It's been a
while since we've featured a classic Honda CB café racer. The custom scene has splintered and grown a lot over the past few years, and Honda inline fours are no longer ubiquitous.
But occasionally a good example of the type pops up, and this example from Poland is very good indeed. The delightfully named 'Friday' comes from Jacek Mulak, who is based in the ancient city of Lublin and runs Cardsharper Customs.
The commission came from designer
, who brought along a rather sorry looking 1977
"The CB550 was already partly customized," says Jacek. "But it was a very amateur job, done by the previous owner. None of those modifications have been preserved."
Michał is a graphic designer and owns a creative studio, so he presented a concept to Jacek. "It was a classic
with an empty 'triangle' under the seat and a upside-down front end. He wanted classic solutions combined with modern details."
Cooperation with another designer would be a challenge for most bike builders, and Jacek was wary. But it worked out just fine: "We quickly found a common language, and Michał often relied on my experience and the solutions I proposed."

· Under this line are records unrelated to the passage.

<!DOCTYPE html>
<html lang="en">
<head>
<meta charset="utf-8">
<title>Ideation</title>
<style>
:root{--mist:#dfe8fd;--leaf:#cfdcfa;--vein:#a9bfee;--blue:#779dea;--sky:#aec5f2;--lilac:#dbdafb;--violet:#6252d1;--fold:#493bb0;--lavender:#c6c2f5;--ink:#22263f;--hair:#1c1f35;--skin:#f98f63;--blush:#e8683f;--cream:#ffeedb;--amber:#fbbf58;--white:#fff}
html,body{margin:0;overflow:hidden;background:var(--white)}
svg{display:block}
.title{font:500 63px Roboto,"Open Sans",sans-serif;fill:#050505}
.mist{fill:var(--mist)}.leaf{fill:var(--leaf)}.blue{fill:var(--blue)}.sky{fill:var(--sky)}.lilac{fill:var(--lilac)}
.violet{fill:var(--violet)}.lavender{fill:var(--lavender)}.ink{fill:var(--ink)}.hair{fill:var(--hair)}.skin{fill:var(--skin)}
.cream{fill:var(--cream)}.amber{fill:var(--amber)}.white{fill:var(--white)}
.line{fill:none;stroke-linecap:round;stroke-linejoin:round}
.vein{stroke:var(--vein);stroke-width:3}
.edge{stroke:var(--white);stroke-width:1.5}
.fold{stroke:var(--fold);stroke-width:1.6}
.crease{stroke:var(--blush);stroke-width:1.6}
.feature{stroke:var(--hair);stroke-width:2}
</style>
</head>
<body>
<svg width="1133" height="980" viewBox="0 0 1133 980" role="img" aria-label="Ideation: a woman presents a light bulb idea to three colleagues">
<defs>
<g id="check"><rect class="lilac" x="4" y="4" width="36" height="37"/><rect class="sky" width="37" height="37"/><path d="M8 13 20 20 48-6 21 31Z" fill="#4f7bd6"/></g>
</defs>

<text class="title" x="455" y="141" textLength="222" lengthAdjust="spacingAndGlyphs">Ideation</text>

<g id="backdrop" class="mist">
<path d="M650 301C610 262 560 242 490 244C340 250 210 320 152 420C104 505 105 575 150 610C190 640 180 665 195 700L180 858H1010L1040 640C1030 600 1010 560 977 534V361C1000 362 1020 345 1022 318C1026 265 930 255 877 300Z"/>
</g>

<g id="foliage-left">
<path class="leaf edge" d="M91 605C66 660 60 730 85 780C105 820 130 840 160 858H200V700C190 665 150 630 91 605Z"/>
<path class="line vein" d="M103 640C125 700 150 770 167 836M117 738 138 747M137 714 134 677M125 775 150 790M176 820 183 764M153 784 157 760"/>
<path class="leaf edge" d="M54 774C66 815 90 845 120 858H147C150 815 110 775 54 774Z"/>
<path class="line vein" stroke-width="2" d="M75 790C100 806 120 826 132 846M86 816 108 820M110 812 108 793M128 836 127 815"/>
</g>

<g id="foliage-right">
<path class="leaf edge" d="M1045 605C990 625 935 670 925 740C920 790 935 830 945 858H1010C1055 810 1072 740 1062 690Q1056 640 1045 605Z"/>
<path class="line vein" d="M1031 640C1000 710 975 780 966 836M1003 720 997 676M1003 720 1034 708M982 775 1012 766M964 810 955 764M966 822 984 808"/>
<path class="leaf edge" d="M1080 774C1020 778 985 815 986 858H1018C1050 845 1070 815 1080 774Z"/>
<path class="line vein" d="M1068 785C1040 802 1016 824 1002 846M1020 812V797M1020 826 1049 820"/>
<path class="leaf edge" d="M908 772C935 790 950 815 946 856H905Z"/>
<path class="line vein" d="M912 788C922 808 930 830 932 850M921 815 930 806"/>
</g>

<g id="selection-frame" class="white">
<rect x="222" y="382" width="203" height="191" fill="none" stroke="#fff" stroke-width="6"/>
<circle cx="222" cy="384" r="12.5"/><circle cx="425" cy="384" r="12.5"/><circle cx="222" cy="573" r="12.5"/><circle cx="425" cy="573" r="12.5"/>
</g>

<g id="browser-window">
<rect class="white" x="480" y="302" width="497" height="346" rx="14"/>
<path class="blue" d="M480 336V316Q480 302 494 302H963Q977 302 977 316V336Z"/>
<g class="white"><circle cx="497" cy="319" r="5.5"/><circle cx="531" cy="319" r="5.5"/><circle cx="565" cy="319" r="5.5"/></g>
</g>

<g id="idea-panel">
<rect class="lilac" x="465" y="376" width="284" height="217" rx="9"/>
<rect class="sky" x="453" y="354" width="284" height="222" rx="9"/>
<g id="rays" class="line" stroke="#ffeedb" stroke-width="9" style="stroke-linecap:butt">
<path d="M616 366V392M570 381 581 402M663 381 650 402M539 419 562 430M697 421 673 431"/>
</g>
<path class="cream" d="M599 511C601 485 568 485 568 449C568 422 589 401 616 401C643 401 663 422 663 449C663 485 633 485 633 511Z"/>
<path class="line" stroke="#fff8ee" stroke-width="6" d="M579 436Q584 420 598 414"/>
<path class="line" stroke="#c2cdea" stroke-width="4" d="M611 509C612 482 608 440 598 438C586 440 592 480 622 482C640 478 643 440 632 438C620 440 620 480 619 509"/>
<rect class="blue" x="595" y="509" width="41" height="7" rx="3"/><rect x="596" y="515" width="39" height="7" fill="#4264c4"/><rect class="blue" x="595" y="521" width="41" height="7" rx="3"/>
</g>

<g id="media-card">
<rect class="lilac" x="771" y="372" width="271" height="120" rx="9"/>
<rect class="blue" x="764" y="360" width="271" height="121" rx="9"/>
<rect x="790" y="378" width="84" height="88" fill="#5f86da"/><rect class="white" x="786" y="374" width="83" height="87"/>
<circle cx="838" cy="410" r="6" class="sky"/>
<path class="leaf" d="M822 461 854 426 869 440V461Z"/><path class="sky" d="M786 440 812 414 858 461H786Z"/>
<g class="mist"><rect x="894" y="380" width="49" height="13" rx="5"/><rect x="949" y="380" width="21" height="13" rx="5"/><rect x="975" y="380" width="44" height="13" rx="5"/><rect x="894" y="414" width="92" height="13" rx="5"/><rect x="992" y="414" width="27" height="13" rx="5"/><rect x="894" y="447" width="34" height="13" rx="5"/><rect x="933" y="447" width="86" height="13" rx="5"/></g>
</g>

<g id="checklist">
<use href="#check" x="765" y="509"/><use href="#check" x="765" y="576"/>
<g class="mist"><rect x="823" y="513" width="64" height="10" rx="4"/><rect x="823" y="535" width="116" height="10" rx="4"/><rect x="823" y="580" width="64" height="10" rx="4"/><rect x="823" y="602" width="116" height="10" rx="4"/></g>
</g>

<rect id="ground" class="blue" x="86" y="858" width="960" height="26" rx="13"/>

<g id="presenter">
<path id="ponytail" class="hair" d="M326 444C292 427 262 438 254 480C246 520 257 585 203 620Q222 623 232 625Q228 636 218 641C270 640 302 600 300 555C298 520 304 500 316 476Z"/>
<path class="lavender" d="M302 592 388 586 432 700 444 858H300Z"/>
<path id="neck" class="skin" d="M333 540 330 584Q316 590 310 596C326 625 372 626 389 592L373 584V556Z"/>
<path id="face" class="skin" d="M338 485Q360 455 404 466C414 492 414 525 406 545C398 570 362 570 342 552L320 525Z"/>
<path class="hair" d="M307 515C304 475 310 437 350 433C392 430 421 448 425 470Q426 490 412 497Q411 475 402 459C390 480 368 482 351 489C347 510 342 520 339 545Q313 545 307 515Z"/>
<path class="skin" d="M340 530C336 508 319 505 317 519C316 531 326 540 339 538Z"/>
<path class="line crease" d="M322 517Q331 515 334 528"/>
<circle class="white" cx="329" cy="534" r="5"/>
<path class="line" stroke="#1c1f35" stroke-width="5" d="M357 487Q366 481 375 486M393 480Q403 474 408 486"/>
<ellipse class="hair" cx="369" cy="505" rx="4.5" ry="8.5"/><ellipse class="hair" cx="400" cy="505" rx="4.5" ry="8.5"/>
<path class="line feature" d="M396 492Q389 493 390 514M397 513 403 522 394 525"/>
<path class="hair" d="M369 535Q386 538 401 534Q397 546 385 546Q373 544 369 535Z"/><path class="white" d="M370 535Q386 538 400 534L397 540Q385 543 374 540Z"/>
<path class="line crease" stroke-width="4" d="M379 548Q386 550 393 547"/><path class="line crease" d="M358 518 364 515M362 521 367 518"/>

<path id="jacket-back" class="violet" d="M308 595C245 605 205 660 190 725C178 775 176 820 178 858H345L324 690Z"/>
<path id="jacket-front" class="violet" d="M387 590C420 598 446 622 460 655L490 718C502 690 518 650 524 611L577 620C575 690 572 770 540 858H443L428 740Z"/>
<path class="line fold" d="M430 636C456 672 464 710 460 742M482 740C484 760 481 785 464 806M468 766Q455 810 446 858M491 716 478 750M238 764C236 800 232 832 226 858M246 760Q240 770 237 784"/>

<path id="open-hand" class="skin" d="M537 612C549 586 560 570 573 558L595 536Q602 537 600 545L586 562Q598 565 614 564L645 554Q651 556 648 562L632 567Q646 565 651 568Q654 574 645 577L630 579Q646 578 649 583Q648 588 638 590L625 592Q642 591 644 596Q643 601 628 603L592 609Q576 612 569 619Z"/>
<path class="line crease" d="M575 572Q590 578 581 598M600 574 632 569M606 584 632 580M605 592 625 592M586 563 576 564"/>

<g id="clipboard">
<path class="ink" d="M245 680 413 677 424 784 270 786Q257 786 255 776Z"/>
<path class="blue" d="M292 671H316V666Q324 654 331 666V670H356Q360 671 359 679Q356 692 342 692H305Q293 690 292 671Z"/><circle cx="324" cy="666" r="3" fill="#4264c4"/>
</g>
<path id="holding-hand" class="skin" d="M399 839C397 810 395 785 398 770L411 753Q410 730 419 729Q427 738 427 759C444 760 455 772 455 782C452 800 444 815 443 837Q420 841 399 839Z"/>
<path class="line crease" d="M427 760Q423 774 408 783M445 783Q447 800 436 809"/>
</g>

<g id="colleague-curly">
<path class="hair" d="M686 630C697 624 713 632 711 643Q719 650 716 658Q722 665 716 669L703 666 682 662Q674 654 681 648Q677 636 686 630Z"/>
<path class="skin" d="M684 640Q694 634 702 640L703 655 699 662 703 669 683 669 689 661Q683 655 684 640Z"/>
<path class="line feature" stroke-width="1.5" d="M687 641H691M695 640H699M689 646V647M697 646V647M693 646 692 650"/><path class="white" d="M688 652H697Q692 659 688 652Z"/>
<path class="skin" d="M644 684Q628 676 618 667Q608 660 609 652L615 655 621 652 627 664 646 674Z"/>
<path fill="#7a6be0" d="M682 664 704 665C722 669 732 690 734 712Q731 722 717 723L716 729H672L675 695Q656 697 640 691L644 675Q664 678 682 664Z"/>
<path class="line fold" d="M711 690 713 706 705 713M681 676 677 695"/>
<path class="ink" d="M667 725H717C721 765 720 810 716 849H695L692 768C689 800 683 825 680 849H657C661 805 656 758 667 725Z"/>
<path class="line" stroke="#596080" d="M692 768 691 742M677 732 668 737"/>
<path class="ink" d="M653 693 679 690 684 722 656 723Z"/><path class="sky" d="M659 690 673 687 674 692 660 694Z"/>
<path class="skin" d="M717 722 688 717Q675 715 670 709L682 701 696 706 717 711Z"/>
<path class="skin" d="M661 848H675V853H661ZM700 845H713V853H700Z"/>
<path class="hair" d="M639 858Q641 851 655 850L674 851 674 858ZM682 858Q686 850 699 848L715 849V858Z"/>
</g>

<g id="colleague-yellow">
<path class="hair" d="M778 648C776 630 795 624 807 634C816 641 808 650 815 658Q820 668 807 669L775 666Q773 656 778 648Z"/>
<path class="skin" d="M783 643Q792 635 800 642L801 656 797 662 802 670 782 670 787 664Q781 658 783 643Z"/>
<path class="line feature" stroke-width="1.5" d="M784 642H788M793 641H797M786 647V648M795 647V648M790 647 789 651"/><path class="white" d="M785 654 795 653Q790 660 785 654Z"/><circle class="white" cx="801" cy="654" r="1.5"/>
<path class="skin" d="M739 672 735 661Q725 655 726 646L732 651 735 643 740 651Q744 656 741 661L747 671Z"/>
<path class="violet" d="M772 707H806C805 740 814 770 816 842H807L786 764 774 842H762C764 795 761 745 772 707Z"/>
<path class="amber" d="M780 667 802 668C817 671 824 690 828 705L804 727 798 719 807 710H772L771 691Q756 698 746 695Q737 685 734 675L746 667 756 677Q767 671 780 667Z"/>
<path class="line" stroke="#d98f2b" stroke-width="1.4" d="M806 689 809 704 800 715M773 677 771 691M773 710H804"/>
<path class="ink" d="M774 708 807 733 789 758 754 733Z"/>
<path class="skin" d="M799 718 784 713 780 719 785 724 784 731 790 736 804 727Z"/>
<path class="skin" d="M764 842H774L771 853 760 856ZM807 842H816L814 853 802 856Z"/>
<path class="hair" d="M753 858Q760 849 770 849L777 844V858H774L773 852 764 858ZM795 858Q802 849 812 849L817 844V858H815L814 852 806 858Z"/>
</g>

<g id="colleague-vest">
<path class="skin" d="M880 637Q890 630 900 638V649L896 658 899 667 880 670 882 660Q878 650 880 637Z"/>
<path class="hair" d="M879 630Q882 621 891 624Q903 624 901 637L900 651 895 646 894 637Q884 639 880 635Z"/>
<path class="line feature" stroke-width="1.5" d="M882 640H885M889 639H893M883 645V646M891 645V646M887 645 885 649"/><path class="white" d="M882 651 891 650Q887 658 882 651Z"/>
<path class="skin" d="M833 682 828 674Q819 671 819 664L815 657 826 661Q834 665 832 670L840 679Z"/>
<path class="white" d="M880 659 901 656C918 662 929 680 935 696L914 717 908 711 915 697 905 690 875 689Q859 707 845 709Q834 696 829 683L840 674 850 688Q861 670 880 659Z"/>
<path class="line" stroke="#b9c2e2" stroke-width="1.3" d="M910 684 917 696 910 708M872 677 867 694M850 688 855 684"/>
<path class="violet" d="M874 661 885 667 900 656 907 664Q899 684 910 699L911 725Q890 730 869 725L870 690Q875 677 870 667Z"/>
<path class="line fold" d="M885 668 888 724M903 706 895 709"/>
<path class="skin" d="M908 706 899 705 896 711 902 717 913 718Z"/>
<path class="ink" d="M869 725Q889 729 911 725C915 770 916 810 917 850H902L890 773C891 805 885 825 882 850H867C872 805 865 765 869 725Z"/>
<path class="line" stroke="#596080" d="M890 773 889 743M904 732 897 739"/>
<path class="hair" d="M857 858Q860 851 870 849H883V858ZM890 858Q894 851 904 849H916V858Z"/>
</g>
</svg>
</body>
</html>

The biggest upgrade is at the front, where Jacek has grafted on Suzuki GSX-R forks, shortened by just over an inch to level out the stance. Refitting the original CB550 wheel also required a little ingenuity, but it was worth the effort to maintain the classic good looks.
Jacek has kept the GSX-R brakes too, but had to design and mill new triples because the GSX-R triples did not allow for enough turning radius.
The cockpit now sports aluminum clip-ons, a 48mm speedo from the German company MMB-Messtechnik, new control buttons, a new master cylinder and bar-end mirrors.
It's all tied together with a new wiring harness, topped off with an LED headlight and compact LED front indicators.
The rear suspension has been upgraded with new shocks, but the 17-inch wheel comes from a supermoto---chosen for its extra width and smaller diameter. It's married to a GSX-R brake setup, matching the front and giving extra performance.
The tires are
all round: despite the chunky tread pattern, they work exceptionally well on the street.
Above the back wheel is a slim new subframe with a slight upwards kick, topped with an extremely elegant new leather-seat-and-tail unit that also conceals the battery and some of the electrics. The proportions are perfectly judged and the finishing is top-notch, with a thin strip of LEDs on lighting duties.
The engine has been treated to a refinish with high temperature paint and polished covers. Foam air intakes are matched to a free-flowing 4-into-1 exhaust system, with the carbs rejetted accordingly. Jacek dryly describes the sound as "reasonably loud, with nice bass."
There are far too many little details to mention, because the attention to detail on this CB550 is magnificent. Virtually all parts have been refurbished---via galvanizing, polishing or powder coating---or replaced.
Owner Michał designed the tank paint, which includes his logo and a mix of matt and glossy varnishes, plus a laser engraved emblem.
Like everything else on this graceful and refined machine, it looks stunning. And it's physical proof that quite often, two heads are indeed better than one.